• **Work item**:
Filter the entries for lines with the word "return".

Saved entries
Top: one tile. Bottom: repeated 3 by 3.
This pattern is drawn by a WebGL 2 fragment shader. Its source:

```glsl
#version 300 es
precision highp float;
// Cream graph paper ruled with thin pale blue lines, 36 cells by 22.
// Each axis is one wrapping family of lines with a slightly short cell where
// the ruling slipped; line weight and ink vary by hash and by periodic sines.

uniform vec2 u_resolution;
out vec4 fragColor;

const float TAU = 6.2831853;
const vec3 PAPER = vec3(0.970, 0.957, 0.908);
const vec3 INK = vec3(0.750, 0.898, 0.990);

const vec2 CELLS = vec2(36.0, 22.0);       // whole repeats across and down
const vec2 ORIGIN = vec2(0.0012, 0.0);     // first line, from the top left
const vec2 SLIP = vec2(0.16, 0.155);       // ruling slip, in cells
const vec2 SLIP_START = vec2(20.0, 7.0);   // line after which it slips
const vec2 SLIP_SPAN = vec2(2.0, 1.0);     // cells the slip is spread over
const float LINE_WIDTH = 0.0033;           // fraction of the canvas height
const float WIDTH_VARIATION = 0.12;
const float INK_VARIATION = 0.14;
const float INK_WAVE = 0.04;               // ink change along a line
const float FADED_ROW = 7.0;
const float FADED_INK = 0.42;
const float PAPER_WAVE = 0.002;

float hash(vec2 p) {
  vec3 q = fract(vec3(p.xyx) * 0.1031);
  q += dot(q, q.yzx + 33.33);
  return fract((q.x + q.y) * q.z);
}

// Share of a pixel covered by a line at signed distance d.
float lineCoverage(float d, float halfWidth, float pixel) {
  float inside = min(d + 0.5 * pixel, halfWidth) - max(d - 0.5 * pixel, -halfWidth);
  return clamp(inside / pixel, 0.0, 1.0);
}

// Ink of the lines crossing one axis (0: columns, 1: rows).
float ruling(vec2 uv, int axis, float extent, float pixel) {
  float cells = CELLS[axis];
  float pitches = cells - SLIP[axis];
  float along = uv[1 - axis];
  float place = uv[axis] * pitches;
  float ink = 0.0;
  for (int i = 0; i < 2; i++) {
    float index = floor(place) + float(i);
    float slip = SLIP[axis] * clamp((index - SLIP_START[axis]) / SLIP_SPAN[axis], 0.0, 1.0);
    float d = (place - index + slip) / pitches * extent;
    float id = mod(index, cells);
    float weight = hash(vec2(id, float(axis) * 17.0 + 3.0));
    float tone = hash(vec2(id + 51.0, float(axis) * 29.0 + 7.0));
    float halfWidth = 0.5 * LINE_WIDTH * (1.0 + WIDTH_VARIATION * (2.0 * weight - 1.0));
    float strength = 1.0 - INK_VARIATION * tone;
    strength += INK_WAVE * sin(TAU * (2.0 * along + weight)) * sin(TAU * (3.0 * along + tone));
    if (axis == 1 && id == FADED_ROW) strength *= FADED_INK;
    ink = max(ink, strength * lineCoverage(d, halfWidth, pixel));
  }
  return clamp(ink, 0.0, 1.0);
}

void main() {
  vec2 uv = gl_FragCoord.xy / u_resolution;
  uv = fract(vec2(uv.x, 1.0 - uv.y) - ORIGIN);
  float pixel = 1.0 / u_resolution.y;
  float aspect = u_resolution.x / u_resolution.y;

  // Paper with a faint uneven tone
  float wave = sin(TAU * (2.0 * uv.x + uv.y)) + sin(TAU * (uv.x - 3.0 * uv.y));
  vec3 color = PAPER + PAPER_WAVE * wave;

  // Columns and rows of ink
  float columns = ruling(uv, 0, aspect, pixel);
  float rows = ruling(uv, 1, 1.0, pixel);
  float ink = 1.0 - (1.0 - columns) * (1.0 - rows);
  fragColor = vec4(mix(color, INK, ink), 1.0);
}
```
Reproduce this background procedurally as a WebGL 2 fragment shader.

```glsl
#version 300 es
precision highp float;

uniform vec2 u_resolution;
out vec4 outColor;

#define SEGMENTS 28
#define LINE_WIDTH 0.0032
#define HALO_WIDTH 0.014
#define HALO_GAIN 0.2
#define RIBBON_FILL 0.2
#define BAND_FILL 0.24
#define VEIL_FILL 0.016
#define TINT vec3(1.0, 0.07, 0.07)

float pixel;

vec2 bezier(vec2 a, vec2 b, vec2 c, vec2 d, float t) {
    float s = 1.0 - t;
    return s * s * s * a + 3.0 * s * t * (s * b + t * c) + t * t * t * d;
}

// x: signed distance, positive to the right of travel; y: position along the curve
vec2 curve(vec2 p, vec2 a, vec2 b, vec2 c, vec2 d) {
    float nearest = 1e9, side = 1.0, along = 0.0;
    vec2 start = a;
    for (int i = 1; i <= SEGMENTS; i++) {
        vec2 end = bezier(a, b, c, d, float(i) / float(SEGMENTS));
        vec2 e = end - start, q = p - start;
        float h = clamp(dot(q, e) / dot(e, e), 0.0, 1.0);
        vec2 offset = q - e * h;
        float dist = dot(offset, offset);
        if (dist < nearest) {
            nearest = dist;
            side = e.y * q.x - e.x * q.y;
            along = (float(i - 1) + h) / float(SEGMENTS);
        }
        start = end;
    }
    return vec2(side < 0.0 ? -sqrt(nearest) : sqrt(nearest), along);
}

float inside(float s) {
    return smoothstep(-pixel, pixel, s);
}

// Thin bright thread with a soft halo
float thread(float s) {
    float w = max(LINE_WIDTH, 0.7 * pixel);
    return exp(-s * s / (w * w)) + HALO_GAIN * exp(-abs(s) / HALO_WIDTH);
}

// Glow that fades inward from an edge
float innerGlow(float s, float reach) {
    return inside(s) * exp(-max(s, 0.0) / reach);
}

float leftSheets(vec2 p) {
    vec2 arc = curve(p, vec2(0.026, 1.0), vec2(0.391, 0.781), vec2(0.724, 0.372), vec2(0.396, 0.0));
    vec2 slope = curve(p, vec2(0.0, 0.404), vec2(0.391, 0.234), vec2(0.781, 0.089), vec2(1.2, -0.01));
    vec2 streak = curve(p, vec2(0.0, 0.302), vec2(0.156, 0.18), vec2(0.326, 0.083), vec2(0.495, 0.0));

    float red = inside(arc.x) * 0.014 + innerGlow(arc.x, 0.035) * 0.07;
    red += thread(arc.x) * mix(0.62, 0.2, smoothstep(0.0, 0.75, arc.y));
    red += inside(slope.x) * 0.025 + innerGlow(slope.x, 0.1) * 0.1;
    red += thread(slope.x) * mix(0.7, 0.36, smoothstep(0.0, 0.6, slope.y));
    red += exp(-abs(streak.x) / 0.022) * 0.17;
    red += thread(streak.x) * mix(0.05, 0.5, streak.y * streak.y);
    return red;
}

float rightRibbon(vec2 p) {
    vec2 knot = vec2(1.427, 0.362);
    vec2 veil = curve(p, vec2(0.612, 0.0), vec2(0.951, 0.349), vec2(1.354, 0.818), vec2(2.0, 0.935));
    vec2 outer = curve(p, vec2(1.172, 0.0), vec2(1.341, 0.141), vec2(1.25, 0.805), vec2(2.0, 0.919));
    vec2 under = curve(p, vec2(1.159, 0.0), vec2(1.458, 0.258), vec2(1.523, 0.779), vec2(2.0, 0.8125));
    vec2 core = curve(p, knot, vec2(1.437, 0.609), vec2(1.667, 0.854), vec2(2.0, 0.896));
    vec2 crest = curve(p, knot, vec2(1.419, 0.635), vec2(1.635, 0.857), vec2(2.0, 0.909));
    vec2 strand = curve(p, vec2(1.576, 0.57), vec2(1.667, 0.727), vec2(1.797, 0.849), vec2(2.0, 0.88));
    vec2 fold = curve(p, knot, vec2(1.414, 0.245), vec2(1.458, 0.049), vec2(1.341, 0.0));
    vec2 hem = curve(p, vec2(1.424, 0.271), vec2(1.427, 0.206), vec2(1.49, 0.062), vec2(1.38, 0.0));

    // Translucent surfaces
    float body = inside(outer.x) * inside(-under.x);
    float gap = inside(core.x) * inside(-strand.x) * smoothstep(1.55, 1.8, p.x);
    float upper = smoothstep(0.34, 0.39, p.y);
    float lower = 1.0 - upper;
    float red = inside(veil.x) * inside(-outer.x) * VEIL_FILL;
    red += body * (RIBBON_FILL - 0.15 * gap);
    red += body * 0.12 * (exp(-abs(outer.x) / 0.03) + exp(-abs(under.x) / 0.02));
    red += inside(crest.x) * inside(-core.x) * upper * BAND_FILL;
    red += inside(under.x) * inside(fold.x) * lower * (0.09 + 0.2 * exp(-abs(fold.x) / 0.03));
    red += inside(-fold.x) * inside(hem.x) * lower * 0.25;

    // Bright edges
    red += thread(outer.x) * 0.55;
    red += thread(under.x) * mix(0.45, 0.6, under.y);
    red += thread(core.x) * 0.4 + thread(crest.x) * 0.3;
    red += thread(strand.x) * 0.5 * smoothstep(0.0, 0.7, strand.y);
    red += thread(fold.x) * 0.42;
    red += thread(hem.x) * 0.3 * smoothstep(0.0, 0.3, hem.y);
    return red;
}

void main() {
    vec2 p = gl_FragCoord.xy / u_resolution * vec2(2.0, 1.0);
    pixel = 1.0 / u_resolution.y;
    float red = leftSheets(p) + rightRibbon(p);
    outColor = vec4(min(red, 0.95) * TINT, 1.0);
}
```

• **Written answer**:
  return fract((q.x + q.y) * q.z);
  return clamp(inside / pixel, 0.0, 1.0);
  return clamp(ink, 0.0, 1.0);
    return s * s * s * a + 3.0 * s * t * (s * b + t * c) + t * t * t * d;
    return vec2(side < 0.0 ? -sqrt(nearest) : sqrt(nearest), along);
    return smoothstep(-pixel, pixel, s);
    return exp(-s * s / (w * w)) + HALO_GAIN * exp(-abs(s) / HALO_WIDTH);
    return inside(s) * exp(-max(s, 0.0) / reach);
    return red;
    return red;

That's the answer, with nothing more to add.